**Stored data**
§
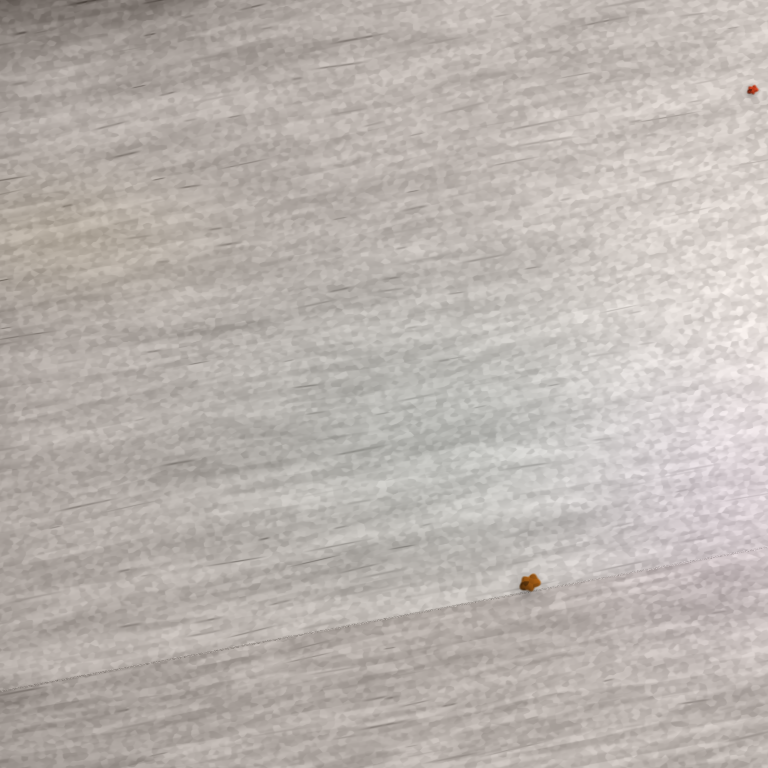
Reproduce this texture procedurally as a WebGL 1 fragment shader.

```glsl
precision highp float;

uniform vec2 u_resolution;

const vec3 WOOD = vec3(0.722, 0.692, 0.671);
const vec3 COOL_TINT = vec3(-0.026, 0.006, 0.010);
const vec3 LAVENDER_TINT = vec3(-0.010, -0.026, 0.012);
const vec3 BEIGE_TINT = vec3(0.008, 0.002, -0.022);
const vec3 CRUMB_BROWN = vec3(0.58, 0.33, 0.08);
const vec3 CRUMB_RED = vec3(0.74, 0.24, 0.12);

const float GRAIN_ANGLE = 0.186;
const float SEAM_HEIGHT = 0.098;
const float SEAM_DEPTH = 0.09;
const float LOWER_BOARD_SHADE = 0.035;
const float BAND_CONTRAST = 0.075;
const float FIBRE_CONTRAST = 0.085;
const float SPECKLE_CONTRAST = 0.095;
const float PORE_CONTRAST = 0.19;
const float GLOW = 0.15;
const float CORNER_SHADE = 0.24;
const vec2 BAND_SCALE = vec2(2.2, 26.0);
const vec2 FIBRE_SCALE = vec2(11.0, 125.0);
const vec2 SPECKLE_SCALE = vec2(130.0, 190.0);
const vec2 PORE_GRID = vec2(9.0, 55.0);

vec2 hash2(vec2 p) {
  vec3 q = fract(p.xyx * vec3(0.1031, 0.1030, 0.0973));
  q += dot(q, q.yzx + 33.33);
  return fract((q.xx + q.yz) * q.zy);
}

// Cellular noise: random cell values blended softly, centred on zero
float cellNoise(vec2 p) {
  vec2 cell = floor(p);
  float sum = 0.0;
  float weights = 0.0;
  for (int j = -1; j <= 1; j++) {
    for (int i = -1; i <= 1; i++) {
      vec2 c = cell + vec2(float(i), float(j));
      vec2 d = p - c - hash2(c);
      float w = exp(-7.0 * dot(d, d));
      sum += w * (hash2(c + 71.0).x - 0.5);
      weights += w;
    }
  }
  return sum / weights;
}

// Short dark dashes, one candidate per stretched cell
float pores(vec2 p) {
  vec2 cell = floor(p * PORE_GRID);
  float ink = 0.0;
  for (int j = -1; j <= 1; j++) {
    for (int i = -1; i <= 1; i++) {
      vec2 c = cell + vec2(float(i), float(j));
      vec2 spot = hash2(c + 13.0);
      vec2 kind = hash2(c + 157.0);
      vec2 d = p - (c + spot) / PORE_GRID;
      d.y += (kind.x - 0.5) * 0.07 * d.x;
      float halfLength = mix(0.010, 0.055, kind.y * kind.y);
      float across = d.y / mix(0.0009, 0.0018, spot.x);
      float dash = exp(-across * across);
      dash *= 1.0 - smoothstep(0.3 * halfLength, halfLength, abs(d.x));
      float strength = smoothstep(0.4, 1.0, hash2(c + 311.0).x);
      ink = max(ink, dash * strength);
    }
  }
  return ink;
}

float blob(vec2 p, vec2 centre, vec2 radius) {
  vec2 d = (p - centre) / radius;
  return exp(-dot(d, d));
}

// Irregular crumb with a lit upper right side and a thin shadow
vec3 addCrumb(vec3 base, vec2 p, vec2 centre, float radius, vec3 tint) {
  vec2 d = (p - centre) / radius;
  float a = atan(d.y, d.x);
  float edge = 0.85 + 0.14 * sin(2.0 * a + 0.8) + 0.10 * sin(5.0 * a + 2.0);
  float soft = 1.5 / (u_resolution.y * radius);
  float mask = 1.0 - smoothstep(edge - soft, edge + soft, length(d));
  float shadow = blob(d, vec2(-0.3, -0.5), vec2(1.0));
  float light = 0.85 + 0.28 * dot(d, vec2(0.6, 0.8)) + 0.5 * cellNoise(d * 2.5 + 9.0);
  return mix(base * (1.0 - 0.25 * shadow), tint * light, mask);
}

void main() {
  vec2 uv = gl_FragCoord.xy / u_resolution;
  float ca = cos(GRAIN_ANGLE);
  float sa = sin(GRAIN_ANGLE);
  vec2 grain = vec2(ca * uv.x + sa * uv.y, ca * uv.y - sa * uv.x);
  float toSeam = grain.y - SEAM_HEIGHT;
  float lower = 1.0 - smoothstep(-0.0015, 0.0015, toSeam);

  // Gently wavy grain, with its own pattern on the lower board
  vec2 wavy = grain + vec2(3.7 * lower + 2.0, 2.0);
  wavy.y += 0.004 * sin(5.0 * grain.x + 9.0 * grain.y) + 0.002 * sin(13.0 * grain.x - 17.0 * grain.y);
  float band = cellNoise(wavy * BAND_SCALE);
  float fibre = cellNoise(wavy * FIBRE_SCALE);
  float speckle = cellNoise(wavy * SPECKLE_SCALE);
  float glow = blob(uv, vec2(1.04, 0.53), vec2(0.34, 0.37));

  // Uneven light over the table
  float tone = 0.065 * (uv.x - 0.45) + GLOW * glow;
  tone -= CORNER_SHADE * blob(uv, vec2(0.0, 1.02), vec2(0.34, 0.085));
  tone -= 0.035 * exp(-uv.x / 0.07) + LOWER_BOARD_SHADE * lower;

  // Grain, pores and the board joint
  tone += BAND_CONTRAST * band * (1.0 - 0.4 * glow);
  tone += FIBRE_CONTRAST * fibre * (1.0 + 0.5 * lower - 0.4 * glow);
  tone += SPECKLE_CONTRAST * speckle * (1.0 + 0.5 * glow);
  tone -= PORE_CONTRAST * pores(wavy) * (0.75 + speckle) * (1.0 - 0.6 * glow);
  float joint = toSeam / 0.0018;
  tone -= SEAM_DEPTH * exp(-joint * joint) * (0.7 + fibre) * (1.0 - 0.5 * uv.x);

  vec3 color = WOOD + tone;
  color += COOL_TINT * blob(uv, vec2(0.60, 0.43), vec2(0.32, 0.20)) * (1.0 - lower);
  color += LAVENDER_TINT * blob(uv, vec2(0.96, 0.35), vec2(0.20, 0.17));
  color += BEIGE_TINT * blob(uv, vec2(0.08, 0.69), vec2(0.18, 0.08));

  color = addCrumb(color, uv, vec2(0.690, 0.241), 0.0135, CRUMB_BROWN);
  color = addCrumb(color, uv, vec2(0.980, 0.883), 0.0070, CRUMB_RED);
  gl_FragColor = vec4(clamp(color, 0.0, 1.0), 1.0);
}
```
§
**PROMPT**
Your answer must be the full set of entries, set down exactly and without pictures.

**SOLUTION TO THIS EXERCISE**
Reproduce this texture procedurally as a WebGL 1 fragment shader.

```glsl
precision highp float;

uniform vec2 u_resolution;

const vec3 WOOD = vec3(0.722, 0.692, 0.671);
const vec3 COOL_TINT = vec3(-0.026, 0.006, 0.010);
const vec3 LAVENDER_TINT = vec3(-0.010, -0.026, 0.012);
const vec3 BEIGE_TINT = vec3(0.008, 0.002, -0.022);
const vec3 CRUMB_BROWN = vec3(0.58, 0.33, 0.08);
const vec3 CRUMB_RED = vec3(0.74, 0.24, 0.12);

const float GRAIN_ANGLE = 0.186;
const float SEAM_HEIGHT = 0.098;
const float SEAM_DEPTH = 0.09;
const float LOWER_BOARD_SHADE = 0.035;
const float BAND_CONTRAST = 0.075;
const float FIBRE_CONTRAST = 0.085;
const float SPECKLE_CONTRAST = 0.095;
const float PORE_CONTRAST = 0.19;
const float GLOW = 0.15;
const float CORNER_SHADE = 0.24;
const vec2 BAND_SCALE = vec2(2.2, 26.0);
const vec2 FIBRE_SCALE = vec2(11.0, 125.0);
const vec2 SPECKLE_SCALE = vec2(130.0, 190.0);
const vec2 PORE_GRID = vec2(9.0, 55.0);

vec2 hash2(vec2 p) {
  vec3 q = fract(p.xyx * vec3(0.1031, 0.1030, 0.0973));
  q += dot(q, q.yzx + 33.33);
  return fract((q.xx + q.yz) * q.zy);
}

// Cellular noise: random cell values blended softly, centred on zero
float cellNoise(vec2 p) {
  vec2 cell = floor(p);
  float sum = 0.0;
  float weights = 0.0;
  for (int j = -1; j <= 1; j++) {
    for (int i = -1; i <= 1; i++) {
      vec2 c = cell + vec2(float(i), float(j));
      vec2 d = p - c - hash2(c);
      float w = exp(-7.0 * dot(d, d));
      sum += w * (hash2(c + 71.0).x - 0.5);
      weights += w;
    }
  }
  return sum / weights;
}

// Short dark dashes, one candidate per stretched cell
float pores(vec2 p) {
  vec2 cell = floor(p * PORE_GRID);
  float ink = 0.0;
  for (int j = -1; j <= 1; j++) {
    for (int i = -1; i <= 1; i++) {
      vec2 c = cell + vec2(float(i), float(j));
      vec2 spot = hash2(c + 13.0);
      vec2 kind = hash2(c + 157.0);
      vec2 d = p - (c + spot) / PORE_GRID;
      d.y += (kind.x - 0.5) * 0.07 * d.x;
      float halfLength = mix(0.010, 0.055, kind.y * kind.y);
      float across = d.y / mix(0.0009, 0.0018, spot.x);
      float dash = exp(-across * across);
      dash *= 1.0 - smoothstep(0.3 * halfLength, halfLength, abs(d.x));
      float strength = smoothstep(0.4, 1.0, hash2(c + 311.0).x);
      ink = max(ink, dash * strength);
    }
  }
  return ink;
}

float blob(vec2 p, vec2 centre, vec2 radius) {
  vec2 d = (p - centre) / radius;
  return exp(-dot(d, d));
}

// Irregular crumb with a lit upper right side and a thin shadow
vec3 addCrumb(vec3 base, vec2 p, vec2 centre, float radius, vec3 tint) {
  vec2 d = (p - centre) / radius;
  float a = atan(d.y, d.x);
  float edge = 0.85 + 0.14 * sin(2.0 * a + 0.8) + 0.10 * sin(5.0 * a + 2.0);
  float soft = 1.5 / (u_resolution.y * radius);
  float mask = 1.0 - smoothstep(edge - soft, edge + soft, length(d));
  float shadow = blob(d, vec2(-0.3, -0.5), vec2(1.0));
  float light = 0.85 + 0.28 * dot(d, vec2(0.6, 0.8)) + 0.5 * cellNoise(d * 2.5 + 9.0);
  return mix(base * (1.0 - 0.25 * shadow), tint * light, mask);
}

void main() {
  vec2 uv = gl_FragCoord.xy / u_resolution;
  float ca = cos(GRAIN_ANGLE);
  float sa = sin(GRAIN_ANGLE);
  vec2 grain = vec2(ca * uv.x + sa * uv.y, ca * uv.y - sa * uv.x);
  float toSeam = grain.y - SEAM_HEIGHT;
  float lower = 1.0 - smoothstep(-0.0015, 0.0015, toSeam);

  // Gently wavy grain, with its own pattern on the lower board
  vec2 wavy = grain + vec2(3.7 * lower + 2.0, 2.0);
  wavy.y += 0.004 * sin(5.0 * grain.x + 9.0 * grain.y) + 0.002 * sin(13.0 * grain.x - 17.0 * grain.y);
  float band = cellNoise(wavy * BAND_SCALE);
  float fibre = cellNoise(wavy * FIBRE_SCALE);
  float speckle = cellNoise(wavy * SPECKLE_SCALE);
  float glow = blob(uv, vec2(1.04, 0.53), vec2(0.34, 0.37));

  // Uneven light over the table
  float tone = 0.065 * (uv.x - 0.45) + GLOW * glow;
  tone -= CORNER_SHADE * blob(uv, vec2(0.0, 1.02), vec2(0.34, 0.085));
  tone -= 0.035 * exp(-uv.x / 0.07) + LOWER_BOARD_SHADE * lower;

  // Grain, pores and the board joint
  tone += BAND_CONTRAST * band * (1.0 - 0.4 * glow);
  tone += FIBRE_CONTRAST * fibre * (1.0 + 0.5 * lower - 0.4 * glow);
  tone += SPECKLE_CONTRAST * speckle * (1.0 + 0.5 * glow);
  tone -= PORE_CONTRAST * pores(wavy) * (0.75 + speckle) * (1.0 - 0.6 * glow);
  float joint = toSeam / 0.0018;
  tone -= SEAM_DEPTH * exp(-joint * joint) * (0.7 + fibre) * (1.0 - 0.5 * uv.x);

  vec3 color = WOOD + tone;
  color += COOL_TINT * blob(uv, vec2(0.60, 0.43), vec2(0.32, 0.20)) * (1.0 - lower);
  color += LAVENDER_TINT * blob(uv, vec2(0.96, 0.35), vec2(0.20, 0.17));
  color += BEIGE_TINT * blob(uv, vec2(0.08, 0.69), vec2(0.18, 0.08));

  color = addCrumb(color, uv, vec2(0.690, 0.241), 0.0135, CRUMB_BROWN);
  color = addCrumb(color, uv, vec2(0.980, 0.883), 0.0070, CRUMB_RED);
  gl_FragColor = vec4(clamp(color, 0.0, 1.0), 1.0);
}
```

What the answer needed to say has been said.